After hundreds of hours of elbow grease, Nick Armstrong’s cordwood sauna is in the running for top spot at international DIY competition
A Sault Ste. Marie man has taken a traditional construction technique used to build barns back in the day and has built something entirely new with it.
Nick Armstrong says he’s logged hundreds of hours over the past year to build himself a backyard sauna that’s entirely handcrafted using cordwood masonry, an old construction method that uses cut logs known as cordwood, and held together with a mix of cement and mortar.
“From my understanding, it was used where there wasn’t necessarily rocks available, so they used sand and old lime mortar to construct the walls versus a traditional rock foundation,” he said.
The idea for the cordwood sauna came to Armstrong after reading a 2020 SooToday article about a family fundraising effort aimed at restoring a historic cordwood barn in Sault Ste. Marie.
“That got me interested in that type of building technique, and ever since there I started researching the building style. I was inspired,” he said.
Armstrong began mapping out his build and sourcing materials around this time last year. He sourced sand, hydrated lime and portland cement from local suppliers in the Sault, and hauled some cedar trees from St. Joseph Island.
He also needed to get his hands on some sawdust in order to complete his old-school mortar recipe.
“You need a very specific type of sawdust consistency and it has to be a softwood sawdust, so I sourced some sawdust from some of the local Mennonites down in the Desbarats area,” Armstrong said.
He would end up going to beer and liquor stores in order to get the coloured glass for the walls, which entailed cutting bottles in half and fusing them together.
“I didn’t shop for what I wanted to consume, I shopped by the colour of the bottle,” said Armstrong. “You’ll see a lot of blue bottles, and that’s actually a French beer – I never would’ve tried that beer if it was in a blue bottle, I wouldn’t have picked it otherwise,” he said.
The roof will also have its own unique qualities once complete.
“The roof itself is actually going to be an earth roof, so it’ll be a live roof with grass and flowers and whatnot planted on top,” Armstrong said.
To put it in perspective, Armstrong says, the total cost of his cordwood sauna wouldn’t cost as much as a comparable sauna kit. But the labour was intensive, with Armstrong spending many a night under a tarp in his backyard with a headlamp strapped to him.
“I have 500 to 600 hours just laying the walls,” said Armstrong. “That doesn’t include all the other work that’s been put into preparing all the materials – cutting, peeling the wood, drying the wood, stacking the wood, moving the wood, sourcing all the other materials.
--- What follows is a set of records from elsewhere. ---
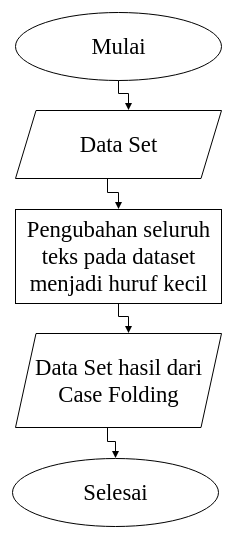
<!DOCTYPE html>
<html lang="id">
<head>
<meta charset="utf-8">
<title>Diagram alir Case Folding</title>
<style>
:root { --paper: #fff; --ink: #000; }
* { box-sizing: border-box; }
html, body { margin: 0; background: var(--paper); }
body { width: 234px; height: 539px; overflow: hidden; }
.flowchart {
  position: relative; width: 234px; height: 539px; overflow: hidden;
  color: var(--ink);
  font: 22.7px/27px "Liberation Serif", "Noto Serif", serif;
}
.shapes { position: absolute; inset: 0; fill: var(--paper); stroke: var(--ink); stroke-width: 1; }
.connectors { fill: none; }
.arrowhead { fill: var(--ink); stroke: none; }
.node {
  position: absolute; left: 15px; width: 207px; margin: 0;
  display: flex; align-items: center; justify-content: center;
  text-align: center; white-space: nowrap;
}
.start { top: 12px; height: 69px; }
.input { top: 110px; height: 69px; }
.process { top: 209px; height: 95px; }
.output { top: 333px; height: 95px; }
.end { left: 12px; top: 458px; height: 69px; }
</style>
</head>
<body>
<main class="flowchart">
  <svg class="shapes" width="234" height="539" viewBox="0 0 234 539" aria-hidden="true">
    <defs>
      <polygon id="arrowhead" class="arrowhead" points="-3.5,-7 3.5,-7 0,0"/>
    </defs>
    <ellipse cx="118.5" cy="46.5" rx="103" ry="34"/>
    <polygon points="36,110.5 221.5,110.5 201,178.5 15.5,178.5"/>
    <rect x="15.5" y="209.5" width="206" height="94"/>
    <polygon points="36,333.5 221.5,333.5 201,427.5 15.5,427.5"/>
    <ellipse cx="115.5" cy="492.5" rx="103" ry="34"/>
    <g class="connectors">
      <path d="M118.5 80.5V93.5H128.5V104"/>
      <path d="M107.5 178.5V192.5H118.5V203"/>
      <path d="M118.5 303.5V316.5H128.5V327"/>
      <path d="M107.5 427.5V441.5H115.5V452"/>
    </g>
    <use href="#arrowhead" x="128.5" y="110"/>
    <use href="#arrowhead" x="118.5" y="209"/>
    <use href="#arrowhead" x="128.5" y="333"/>
    <use href="#arrowhead" x="115.5" y="458"/>
  </svg>
  <p class="node start">Mulai</p>
  <p class="node input">Data Set</p>
  <p class="node process">Pengubahan seluruh<br>teks pada dataset<br>menjadi huruf kecil</p>
  <p class="node output">Data Set hasil dari<br>Case Folding</p>
  <p class="node end">Selesai</p>
</main>
</body>
</html>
“Labour is the highest cost of the project.”
Armstrong’s cordwood sauna has been entered into DIY Hero, an international competition with a grand prize of $25,000 and the opportunity to be featured in a two-page advertorial in Make Magazine.
“I’d love to get the word out there. It’s been a lot of fun. It’s been a long, challenging, rewarding project, and I think it’s cool to show people what’s possible if you just put some elbow grease and time into something,” said Armstrong. “I think it would be pretty cool for someone from Sault Ste. Marie to be recognized in one of these global competitions.”
Votes for Armstrong’s cordwood sauna can be placed at the DIY Hero website.